Gershwin, Bernstein and a bit of Beethoven provide a mixed bag
AT the Hexagon, Reading, on Sunday, Henley Symphony Orchestra, joined by the Trusler Carroll Wass Trio and directed by Ian Brown, embarked on yet another stretching programme: Gerschwin’s Cuban Overture, Bernstein’s Symphonic Dances from West Side Story, Till Eulenspiegel’s Merry Pranks by Richard Strauss, and Beethoven’s Triple Concerto in C.
The Cuban Overture augured well as its dance rhythms swept us to Havana, courtesy of a brilliant percussion section from the Royal College of Music. It was an electrifying opening, punctuated by confident brass and woodwind solos.
After this, without the exuberant foot-tapping fiesta that preceded it, the content of the central part drifted along somewhat apologetically until the evocative rhythms finally surfaced again.
Unappealing to some, yet clearly popular with others, the Triple Concerto was on the back foot from the off, being one of Beethoven’s less convincing pieces. Poor acoustics did it no favours either, exacerbating an imbalance of sound between the cellist, Thomas Carroll, pianist Ashley Wass and violinist, Matthew Trusler.

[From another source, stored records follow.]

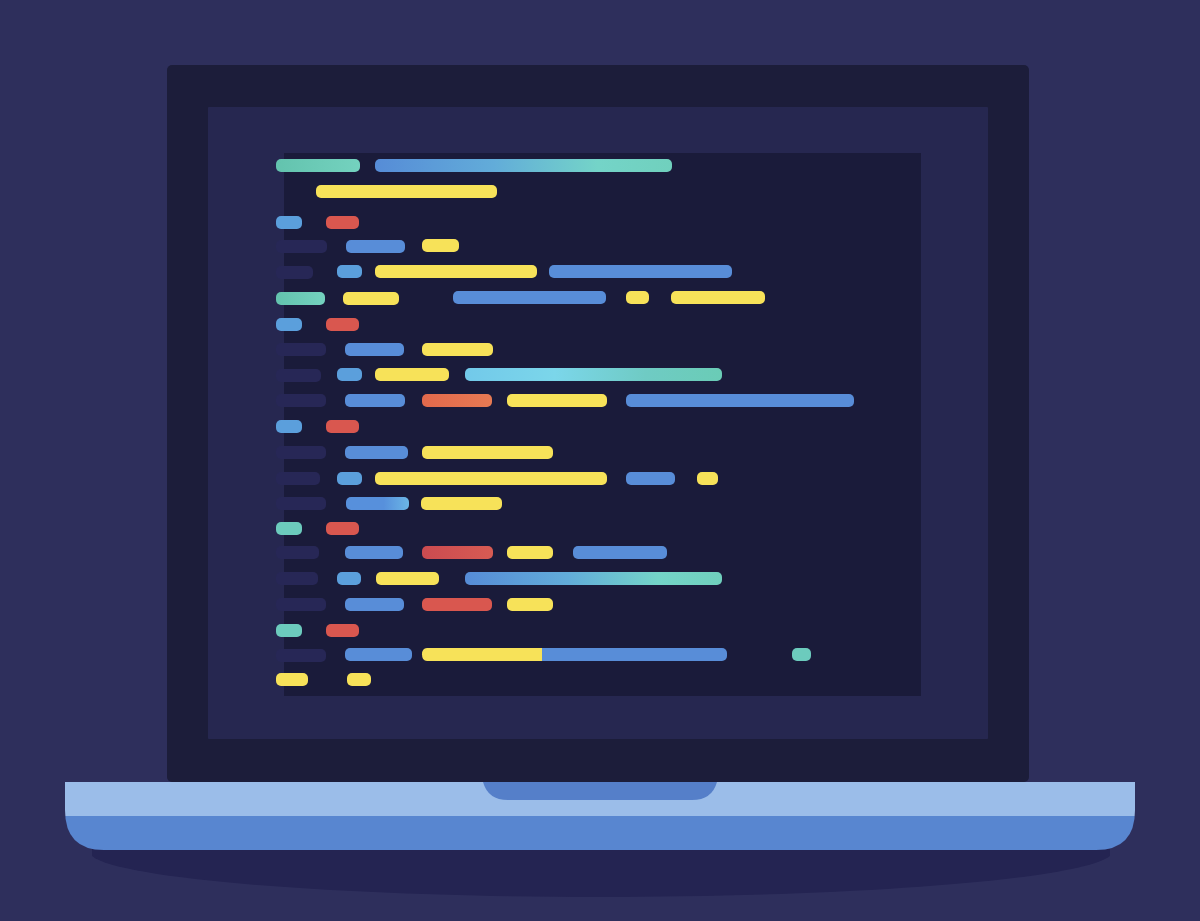
<!DOCTYPE html>
<html lang="en">
<head>
<meta charset="utf-8">
<title>Laptop with code editor</title>
<style>
:root {
  --backdrop: #2e2f5c;
  --shadow: #242452;
  --bezel: #1c1d3a;
  --screen: #262750;
  --editor: #1a1b3a;
  --base-light: #9bbde9;
  --base: #5886d0;
  --notch: #557fc9;
  --blue: #588dd8;
  --sky: #5b9fdc;
  --teal: #6ccbbd;
  --yellow: #f7e259;
  --red: #d9574f;
  --dim: #272756;
}
html, body { margin: 0; height: 100%; overflow: hidden; background: var(--backdrop); }
.illustration { display: block; width: 1200px; height: 921px; }
.code rect { height: 13px; rx: 5px; }
.blue { fill: var(--blue); }
.sky { fill: var(--sky); }
.teal { fill: var(--teal); }
.yellow { fill: var(--yellow); }
.red { fill: var(--red); }
.dim { fill: var(--dim); }
.blue-teal { fill: url(#blue-teal); }
.sky-teal { fill: url(#sky-teal); }
.blue-sky { fill: url(#blue-sky); }
.green { fill: url(#green); }
.orange { fill: url(#orange); }
.crimson { fill: url(#crimson); }
</style>
</head>
<body>
<svg class="illustration" viewBox="0 0 1200 921" role="img" aria-label="Laptop showing lines of colourful code">
  <defs>
    <linearGradient id="blue-teal">
      <stop offset="0" stop-color="#568cd7"/>
      <stop offset=".4" stop-color="#62acd9"/>
      <stop offset=".75" stop-color="#74d4c8"/>
      <stop offset="1" stop-color="#70d0bd"/>
    </linearGradient>
    <linearGradient id="sky-teal">
      <stop offset="0" stop-color="#72c9ea"/>
      <stop offset=".35" stop-color="#7bd6ea"/>
      <stop offset=".7" stop-color="#6fcbc4"/>
      <stop offset="1" stop-color="#6accb6"/>
    </linearGradient>
    <linearGradient id="blue-sky">
      <stop offset=".6" stop-color="#5790dc"/>
      <stop offset="1" stop-color="#6bb6e6"/>
    </linearGradient>
    <linearGradient id="green">
      <stop offset="0" stop-color="#63c3ae"/>
      <stop offset="1" stop-color="#74d2bf"/>
    </linearGradient>
    <linearGradient id="orange">
      <stop offset="0" stop-color="#e2694c"/>
      <stop offset="1" stop-color="#e77a53"/>
    </linearGradient>
    <linearGradient id="crimson">
      <stop offset="0" stop-color="#cb4b50"/>
      <stop offset="1" stop-color="#d75b53"/>
    </linearGradient>
    <clipPath id="base-shape">
      <path d="M65 782H1135V810Q1135 850 1096 850H104Q65 850 65 810Z"/>
    </clipPath>
  </defs>

  <rect width="1200" height="921" fill="var(--backdrop)"/>

  <path class="shadow" fill="var(--shadow)" d="M92 849H1110V856C1080 880 850 897 601 897S120 880 92 856Z"/>

  <g class="lid">
    <rect x="167" y="65" width="862" height="717" rx="5" fill="var(--bezel)"/>
    <rect x="208" y="107" width="780" height="632" rx="1" fill="var(--screen)"/>
    <rect x="284" y="153" width="637" height="543" fill="var(--editor)"/>
  </g>

  <g class="code">
    <g class="line">
      <rect class="green" x="276" y="159" width="84"/>
      <rect class="blue-teal" x="375" y="159" width="297"/>
    </g>
    <g class="line">
      <rect class="yellow" x="316" y="185" width="181"/>
    </g>
    <g class="line">
      <rect class="sky" x="276" y="216" width="26"/>
      <rect class="red" x="326" y="216" width="33"/>
    </g>
    <g class="line">
      <rect class="dim" x="276" y="240" width="51"/>
      <rect class="blue" x="346" y="240" width="59"/>
      <rect class="yellow" x="422" y="239" width="37"/>
    </g>
    <g class="line">
      <rect class="dim" x="276" y="266" width="37"/>
      <rect class="sky" x="337" y="265" width="25"/>
      <rect class="yellow" x="375" y="265" width="162"/>
      <rect class="blue" x="549" y="265" width="183"/>
    </g>
    <g class="line">
      <rect class="green" x="276" y="292" width="49"/>
      <rect class="yellow" x="343" y="292" width="56"/>
      <rect class="blue" x="453" y="291" width="153"/>
      <rect class="yellow" x="626" y="291" width="23"/>
      <rect class="yellow" x="671" y="291" width="94"/>
    </g>
    <g class="line">
      <rect class="sky" x="276" y="318" width="26"/>
      <rect class="red" x="326" y="318" width="33"/>
    </g>
    <g class="line">
      <rect class="dim" x="276" y="343" width="50"/>
      <rect class="blue" x="345" y="343" width="59"/>
      <rect class="yellow" x="422" y="343" width="71"/>
    </g>
    <g class="line">
      <rect class="dim" x="276" y="369" width="45"/>
      <rect class="sky" x="337" y="368" width="25"/>
      <rect class="yellow" x="375" y="368" width="74"/>
      <rect class="sky-teal" x="465" y="368" width="257"/>
    </g>
    <g class="line">
      <rect class="dim" x="276" y="394" width="50"/>
      <rect class="blue" x="345" y="394" width="60"/>
      <rect class="orange" x="422" y="394" width="70"/>
      <rect class="yellow" x="507" y="394" width="100"/>
      <rect class="blue" x="626" y="394" width="228"/>
    </g>
    <g class="line">
      <rect class="sky" x="276" y="420" width="26"/>
      <rect class="red" x="326" y="420" width="33"/>
    </g>
    <g class="line">
      <rect class="dim" x="276" y="446" width="50"/>
      <rect class="blue" x="345" y="446" width="63"/>
      <rect class="yellow" x="422" y="446" width="131"/>
    </g>
    <g class="line">
      <rect class="dim" x="276" y="472" width="44"/>
      <rect class="sky" x="337" y="472" width="25"/>
      <rect class="yellow" x="375" y="472" width="232"/>
      <rect class="blue" x="626" y="472" width="49"/>
      <rect class="yellow" x="697" y="472" width="21"/>
    </g>
    <g class="line">
      <rect class="dim" x="276" y="497" width="50"/>
      <rect class="blue-sky" x="346" y="497" width="63"/>
      <rect class="yellow" x="421" y="497" width="81"/>
    </g>
    <g class="line">
      <rect class="teal" x="276" y="522" width="26"/>
      <rect class="red" x="326" y="522" width="33"/>
    </g>
    <g class="line">
      <rect class="dim" x="276" y="546" width="43"/>
      <rect class="blue" x="345" y="546" width="58"/>
      <rect class="crimson" x="422" y="546" width="71"/>
      <rect class="yellow" x="507" y="546" width="46"/>
      <rect class="blue" x="573" y="546" width="94"/>
    </g>
    <g class="line">
      <rect class="dim" x="276" y="572" width="42"/>
      <rect class="sky" x="337" y="572" width="24"/>
      <rect class="yellow" x="376" y="572" width="63"/>
      <rect class="blue-teal" x="465" y="572" width="257"/>
    </g>
    <g class="line">
      <rect class="dim" x="276" y="598" width="50"/>
      <rect class="blue" x="345" y="598" width="59"/>
      <rect class="red" x="422" y="598" width="70"/>
      <rect class="yellow" x="507" y="598" width="46"/>
    </g>
    <g class="line">
      <rect class="teal" x="276" y="624" width="26"/>
      <rect class="red" x="326" y="624" width="33"/>
    </g>
    <g class="line">
      <rect class="dim" x="276" y="649" width="50"/>
      <rect class="blue" x="345" y="648" width="67"/>
      <rect class="blue" x="530" y="648" width="197"/>
      <path class="yellow" d="M427 648H542V661H427Q422 661 422 654.5T427 648Z"/>
      <rect class="teal" x="792" y="648" width="19"/>
    </g>
    <g class="line">
      <rect class="yellow" x="276" y="673" width="32"/>
      <rect class="yellow" x="347" y="673" width="24"/>
    </g>
  </g>

  <g class="base" clip-path="url(#base-shape)">
    <rect x="65" y="782" width="1070" height="34" fill="var(--base-light)"/>
    <rect x="65" y="816" width="1070" height="34" fill="var(--base)"/>
    <path class="notch" fill="var(--notch)" d="M483 782H717Q712 800 692 800H508Q488 800 483 782Z"/>
  </g>
</svg>
</body>
</html>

While Carroll enjoyed the best of the subject matter, and attacked it with evident relish, Trusler’s contribution failed to complement it with sufficient passion and power. A move to the front of the stage would have helped audibility.